[Opening RECORDS FOR THIS EXERCISE section]

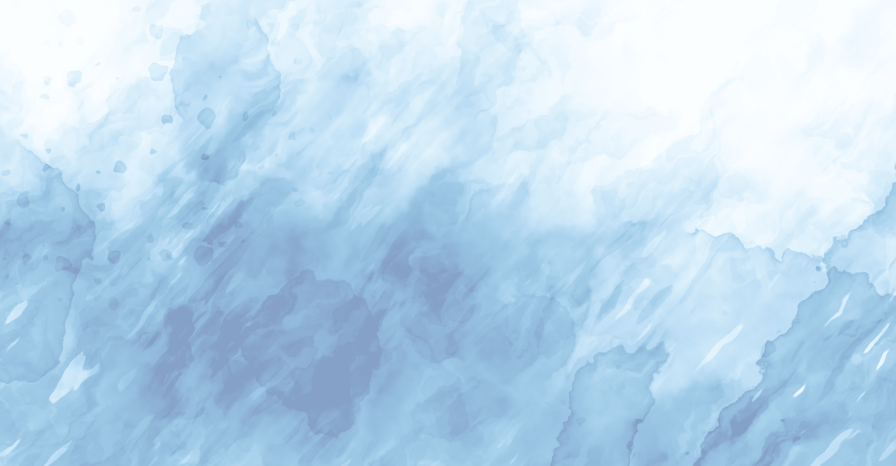
Reproduce this background procedurally as a WebGL 2 fragment shader.

```glsl
#version 300 es
precision highp float;
// Icy blue watercolour: layered washes, slanted brush strokes and splatter on white paper.
uniform vec2 u_resolution;
out vec4 fragColor;

const vec3 TONES[7] = vec3[7](
    vec3(0.985, 0.995, 1.0), vec3(0.94, 0.975, 1.0), vec3(0.84, 0.93, 0.98),
    vec3(0.74, 0.87, 0.96), vec3(0.63, 0.80, 0.91), vec3(0.57, 0.73, 0.86),
    vec3(0.52, 0.63, 0.78));
const vec2 STROKE_DIR = vec2(0.66, 0.75);
const float RIM_WIDTH = 0.005;
const float RIM_DEPTH = 0.13;
const float WASH_DEPTH = 0.13;
const float STREAK_DEPTH = 0.24;
const float LAYER_DEPTH = 0.075;
const float DROP_DEPTH = 0.27;
const float GRAIN_DEPTH = 0.07;

vec2 hash2(vec2 p) {
    p = vec2(dot(p, vec2(127.1, 311.7)), dot(p, vec2(269.5, 183.3)));
    return fract(sin(p) * 43758.5);
}

// Gradient noise, about -0.7 to 0.7
float noise(vec2 p) {
    vec2 i = floor(p), f = p - i;
    vec2 u = f * f * f * (f * (f * 6.0 - 15.0) + 10.0);
    vec2 e = vec2(0.0, 1.0);
    float a = dot(hash2(i) * 2.0 - 1.0, f);
    float b = dot(hash2(i + e.yx) * 2.0 - 1.0, f - e.yx);
    float c = dot(hash2(i + e.xy) * 2.0 - 1.0, f - e.xy);
    float d = dot(hash2(i + e.yy) * 2.0 - 1.0, f - e.yy);
    return mix(mix(a, b, u.x), mix(c, d, u.x), u.y);
}

float fbm(vec2 p) {
    float sum = 0.0, gain = 0.6;
    for (int i = 0; i < 5; i++) {
        sum += gain * noise(p);
        p = mat2(1.6, 1.2, -1.2, 1.6) * p + 7.3;
        gain *= 0.5;
    }
    return sum;
}

float bump(vec2 p, vec2 centre, vec2 radius) {
    vec2 q = (p - centre) / radius;
    return exp(-dot(q, q));
}

// Signed distance to an ellipse, positive inside
float blot(vec2 p, vec2 centre, vec2 radius) {
    return (1.0 - length((p - centre) / radius)) * min(radius.x, radius.y);
}

// Pigment that pools at its border and thins inward
float wash(float sd, float soft, float reach) {
    float depth = max(sd, 0.0);
    float rim = RIM_DEPTH * exp(-depth / RIM_WIDTH) * 0.003 / soft;
    return smoothstep(-soft, soft, sd) * (WASH_DEPTH * exp(-depth / reach) + rim);
}

// Broad light and dark masses
float masses(vec2 p) {
    float d = 0.66 - 0.48 * smoothstep(0.1, 0.95, p.y);
    d += 0.42 * bump(p, vec2(0.70, 0.36), vec2(0.48, 0.30));
    d -= 0.27 * bump(p, vec2(1.60, 0.85), vec2(0.38, 0.34));
    d -= 0.14 * bump(p, vec2(0.10, 0.88), vec2(0.25, 0.20));
    d += 0.14 * bump(p, vec2(0.50, 0.78), vec2(0.17, 0.28));
    d += 0.16 * bump(p, vec2(1.00, 0.82), vec2(0.32, 0.22));
    d += 0.16 * bump(p, vec2(0.00, 0.50), vec2(0.22, 0.17));
    d -= 0.19 * bump(p, vec2(1.45, 0.34), vec2(0.34, 0.18));
    return d;
}

// Scattered round drops, one candidate per cell
float drops(vec2 p, float cells, float chance, float px) {
    vec2 id = floor(p * cells), rnd = hash2(id + cells);
    float radius = mix(0.08, 0.24, rnd.y);
    vec2 centre = 0.3 + 0.4 * hash2(id + 19.0);
    float sd = (radius - length(fract(p * cells) - centre)) / cells;
    return step(rnd.x, chance) * smoothstep(-px, px, sd) * (0.7 + 0.4 * exp(-max(sd, 0.0) / 0.003));
}

void main() {
    vec2 p = gl_FragCoord.xy / u_resolution.y;
    float px = 1.0 / u_resolution.y;
    vec2 warp = vec2(fbm(p * 5.0), fbm(p * 5.0 + 31.0));
    vec2 w = p + 0.10 * warp + 0.045 * vec2(fbm(p * 19.0 + 3.0), fbm(p * 19.0 + 47.0));
    mat2 slant = mat2(STROKE_DIR.x, -STROKE_DIR.y, STROKE_DIR.y, STROKE_DIR.x);
    vec2 s = slant * w, brush = slant * (p + 0.035 * warp);
    float soft = mix(0.003, 0.03, smoothstep(0.0, 0.3, noise(p * 5.0 + 4.0)));
    float d = masses(p + 0.14 * warp) + 0.15 * fbm(p * 4.0 + 11.0);

    // Central ridge, right-hand slope and rounded blooms
    float ridge = 0.45 + 0.07 * sin(4.2 * w.x + 2.39) - w.y;
    d += 1.3 * smoothstep(0.9, 1.15, p.x) * wash(ridge, soft, 0.12);
    d += 1.6 * wash(dot(w - vec2(1.84, 0.53), vec2(0.84, -0.55)), 0.003, 0.14);
    d += wash(blot(w, vec2(-0.06, 0.44), vec2(0.24, 0.28)), soft, 0.10);
    d += wash(blot(w, vec2(0.48, 0.80), vec2(0.11, 0.20)), soft, 0.10);
    d += 0.6 * wash(blot(w, vec2(0.68, 0.25), vec2(0.13, 0.17)), 0.003, 0.06);
    d += 1.1 * wash(blot(w - vec2(0.4 * (w.y - 0.1), 0.0), vec2(1.30, 0.10), vec2(0.09, 0.16)), 0.003, 0.06);
    d += 0.6 * wash(blot(w, vec2(1.14, 0.28), vec2(0.10, 0.09)), soft, 0.08);

    // Overlapping slanted layers with fine rims
    for (int i = 0; i < 6; i++) {
        float k = float(i), scale = 1.0 + 0.55 * k;
        float sd = (noise(s * vec2(2.5, 5.0) * scale + 13.7 * k) - 0.06) * 0.25 / scale;
        float rim = 0.5 * exp(-abs(sd) / 0.002) * smoothstep(0.012, 0.003, soft);
        d += LAYER_DEPTH * (smoothstep(-soft, soft, sd) - 0.42 + rim) / (1.0 + 0.12 * k);
    }

    // Brush streaks and dry white gaps
    float patchy = smoothstep(-0.2, 0.25, noise(p * 3.5 + 21.0)) * smoothstep(1.1, 0.5, p.y);
    d += STREAK_DEPTH * patchy * (fbm(brush * vec2(3.0, 16.0) + 5.0) + 0.6 * noise(brush * vec2(9.0, 52.0)));
    float bristle = noise(brush * vec2(6.0, 30.0) + 8.0) + 0.25 * noise(brush * vec2(20.0, 90.0));
    d += 0.11 * patchy * smoothstep(0.14, 0.20, bristle);
    float corners = bump(p, vec2(0.05, 0.20), vec2(0.2, 0.2)) + bump(p, vec2(1.75, 0.18), vec2(0.25, 0.2));
    d -= (0.13 * patchy + 0.35 * corners) * smoothstep(0.27, 0.34, -bristle);

    // Splatter at upper left and lower right
    float area = bump(p, vec2(0.25, 0.70), vec2(0.4, 0.35)) + bump(p, vec2(1.55, 0.12), vec2(0.3, 0.18));
    vec2 ragged = p + 0.014 * vec2(noise(p * 45.0), noise(p * 45.0 + 9.0));
    d += DROP_DEPTH * area * (drops(ragged, 10.0, 0.28, px) + drops(ragged, 26.0, 0.14, px));

    // Pigment grain, then depth to colour
    d += GRAIN_DEPTH * fbm(p * 38.0 + 17.0) * smoothstep(0.0, 0.3, d);
    vec3 colour = TONES[0];
    for (int i = 0; i < 6; i++) {
        colour = mix(colour, TONES[i + 1], clamp(d * 6.0 - float(i), 0.0, 1.0));
    }
    fragColor = vec4(colour, 1.0);
}
```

[Closing RECORDS FOR THIS EXERCISE section]

WHAT THE TASK REQUIRES: Where a line above contains the word "bristle", show that line.

SOLVED PROBLEM:
    float bristle = noise(brush * vec2(6.0, 30.0) + 8.0) + 0.25 * noise(brush * vec2(20.0, 90.0));
    d += 0.11 * patchy * smoothstep(0.14, 0.20, bristle);
    d -= (0.13 * patchy + 0.35 * corners) * smoothstep(0.27, 0.34, -bristle);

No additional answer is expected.